“I have a few ideas,” she pauses for the usual nanoquark, “and journalism school is definitely up there.” Just was for her cousin, Maria Shriver. “I’m going to see where this whole Legacy project takes me. My future is up in the air. I have a year left in school, and I would like to continue my education if it’s in the cards for me. The Legacy thing — I think I could tie it all together, especially as we all have to write our own blogs about what’s going on with the charities and the manufacturers.”

Leaving New York is another matter entirely. Shell be missed at McSorley’s. “I think my heart lies with McSorley’s — the oldest bar in New York City, and a fine place. That’s probably where I tend to meet up with my friends — it’s fun over there. But, you know where I really love? Hill Country. It’s the best meat I’ve ever had in my life.” But ladies who lunch take note: “I don’t eat out that much. I eat a lot of hummus. it’s not very good, but it is one of the most nutritious things around — and it gives you a lot of calories without having to cook.” But tonight she’s safe from having to dab another glob. “Tonight, my brother is having a barbeque in Brooklyn!”

New York: Top 5 New Spots for BBQ

imageCarnivores, take your ‘cue …

1. Hill Country Texas’s first palatable export in at least a generation. 2. Wildwood David Rockwell channels Uncle Jessie with urbane/barny digs. 3. bar Q Anita Lo’s creative B(B)Q satisfying fashionable Asiaphiles.

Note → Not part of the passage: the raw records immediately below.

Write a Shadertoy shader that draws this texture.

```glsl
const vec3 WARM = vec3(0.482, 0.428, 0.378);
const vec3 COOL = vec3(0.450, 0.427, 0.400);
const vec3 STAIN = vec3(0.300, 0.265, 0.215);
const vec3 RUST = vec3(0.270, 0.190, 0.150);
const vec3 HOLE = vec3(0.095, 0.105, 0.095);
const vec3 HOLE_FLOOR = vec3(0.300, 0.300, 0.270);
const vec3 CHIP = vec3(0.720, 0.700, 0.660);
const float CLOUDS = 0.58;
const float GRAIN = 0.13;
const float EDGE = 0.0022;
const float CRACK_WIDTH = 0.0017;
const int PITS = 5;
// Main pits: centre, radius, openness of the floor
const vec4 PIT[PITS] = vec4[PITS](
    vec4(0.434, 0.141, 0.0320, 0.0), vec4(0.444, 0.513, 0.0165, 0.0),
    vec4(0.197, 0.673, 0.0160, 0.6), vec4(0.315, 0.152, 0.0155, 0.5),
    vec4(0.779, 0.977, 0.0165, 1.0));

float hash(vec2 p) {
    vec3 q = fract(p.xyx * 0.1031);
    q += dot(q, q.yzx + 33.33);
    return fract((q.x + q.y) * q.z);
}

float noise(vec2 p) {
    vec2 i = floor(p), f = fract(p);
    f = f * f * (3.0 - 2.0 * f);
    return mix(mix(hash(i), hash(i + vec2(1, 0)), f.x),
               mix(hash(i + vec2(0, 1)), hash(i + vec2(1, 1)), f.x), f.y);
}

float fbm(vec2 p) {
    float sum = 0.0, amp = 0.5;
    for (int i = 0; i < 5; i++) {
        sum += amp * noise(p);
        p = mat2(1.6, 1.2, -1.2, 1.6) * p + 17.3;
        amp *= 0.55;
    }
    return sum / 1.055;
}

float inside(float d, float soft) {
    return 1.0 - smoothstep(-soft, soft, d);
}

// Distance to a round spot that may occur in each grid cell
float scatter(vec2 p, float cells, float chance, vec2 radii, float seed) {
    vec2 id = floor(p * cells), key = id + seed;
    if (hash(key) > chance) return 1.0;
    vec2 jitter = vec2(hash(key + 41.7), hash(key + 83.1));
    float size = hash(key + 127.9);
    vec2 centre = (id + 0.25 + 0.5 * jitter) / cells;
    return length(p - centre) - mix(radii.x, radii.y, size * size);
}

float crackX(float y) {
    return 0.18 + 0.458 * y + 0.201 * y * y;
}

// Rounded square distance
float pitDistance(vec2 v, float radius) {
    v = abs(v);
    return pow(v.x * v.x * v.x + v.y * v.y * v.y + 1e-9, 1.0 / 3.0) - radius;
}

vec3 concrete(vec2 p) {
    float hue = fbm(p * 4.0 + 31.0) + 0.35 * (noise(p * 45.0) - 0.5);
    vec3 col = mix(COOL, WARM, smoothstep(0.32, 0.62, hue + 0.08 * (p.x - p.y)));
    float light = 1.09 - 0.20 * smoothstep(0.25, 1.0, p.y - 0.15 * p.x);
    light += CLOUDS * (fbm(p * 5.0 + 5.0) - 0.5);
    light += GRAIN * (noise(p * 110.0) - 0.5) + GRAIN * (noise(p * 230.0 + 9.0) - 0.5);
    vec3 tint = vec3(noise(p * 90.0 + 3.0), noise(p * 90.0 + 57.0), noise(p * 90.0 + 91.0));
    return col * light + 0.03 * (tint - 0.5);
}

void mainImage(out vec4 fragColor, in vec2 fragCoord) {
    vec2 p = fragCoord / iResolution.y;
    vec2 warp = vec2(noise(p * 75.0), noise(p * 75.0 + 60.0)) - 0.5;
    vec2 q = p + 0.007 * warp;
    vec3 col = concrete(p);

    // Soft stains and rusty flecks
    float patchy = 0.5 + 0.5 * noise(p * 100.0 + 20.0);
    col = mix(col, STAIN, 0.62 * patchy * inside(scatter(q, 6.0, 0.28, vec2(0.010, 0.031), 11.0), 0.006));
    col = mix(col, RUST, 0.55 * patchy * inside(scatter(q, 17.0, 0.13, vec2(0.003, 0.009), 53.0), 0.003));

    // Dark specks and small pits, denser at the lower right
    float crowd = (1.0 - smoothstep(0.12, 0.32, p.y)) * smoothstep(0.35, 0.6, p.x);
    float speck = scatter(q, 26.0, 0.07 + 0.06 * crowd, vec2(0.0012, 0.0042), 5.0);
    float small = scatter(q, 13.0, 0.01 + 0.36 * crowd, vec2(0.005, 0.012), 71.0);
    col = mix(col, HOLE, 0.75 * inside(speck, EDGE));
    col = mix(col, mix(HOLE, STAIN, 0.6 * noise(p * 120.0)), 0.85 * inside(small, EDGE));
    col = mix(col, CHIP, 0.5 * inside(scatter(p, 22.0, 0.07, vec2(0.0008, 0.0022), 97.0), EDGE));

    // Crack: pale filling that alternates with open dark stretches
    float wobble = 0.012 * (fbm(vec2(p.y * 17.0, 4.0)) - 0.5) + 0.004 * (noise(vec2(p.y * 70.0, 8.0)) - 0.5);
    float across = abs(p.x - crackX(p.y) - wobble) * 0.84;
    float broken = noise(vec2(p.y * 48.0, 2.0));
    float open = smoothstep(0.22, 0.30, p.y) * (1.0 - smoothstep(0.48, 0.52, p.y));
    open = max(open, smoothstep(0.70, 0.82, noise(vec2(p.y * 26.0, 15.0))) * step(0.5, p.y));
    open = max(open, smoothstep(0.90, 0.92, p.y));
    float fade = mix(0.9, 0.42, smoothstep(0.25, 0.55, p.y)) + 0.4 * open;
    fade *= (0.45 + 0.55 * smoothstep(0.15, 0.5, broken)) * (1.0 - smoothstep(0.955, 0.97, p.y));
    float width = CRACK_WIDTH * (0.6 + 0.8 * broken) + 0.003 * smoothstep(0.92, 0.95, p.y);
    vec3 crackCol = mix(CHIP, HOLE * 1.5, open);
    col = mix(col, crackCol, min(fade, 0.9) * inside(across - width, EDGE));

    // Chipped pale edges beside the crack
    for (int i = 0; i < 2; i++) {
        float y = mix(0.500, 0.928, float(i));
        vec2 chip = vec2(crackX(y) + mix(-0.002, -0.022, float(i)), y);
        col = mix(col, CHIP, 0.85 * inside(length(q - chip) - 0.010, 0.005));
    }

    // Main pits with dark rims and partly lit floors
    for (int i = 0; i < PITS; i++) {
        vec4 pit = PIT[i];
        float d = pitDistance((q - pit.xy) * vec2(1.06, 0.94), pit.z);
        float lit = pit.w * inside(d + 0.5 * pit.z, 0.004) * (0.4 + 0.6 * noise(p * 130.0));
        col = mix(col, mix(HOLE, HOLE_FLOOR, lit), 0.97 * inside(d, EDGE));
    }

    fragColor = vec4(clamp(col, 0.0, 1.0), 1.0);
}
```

4. Fette Sau Fat pig haven for scruffy yuppies-in-training. 5. Georgia’s Eastside BBQ New mini-roadhouse puts Georgia on our mind.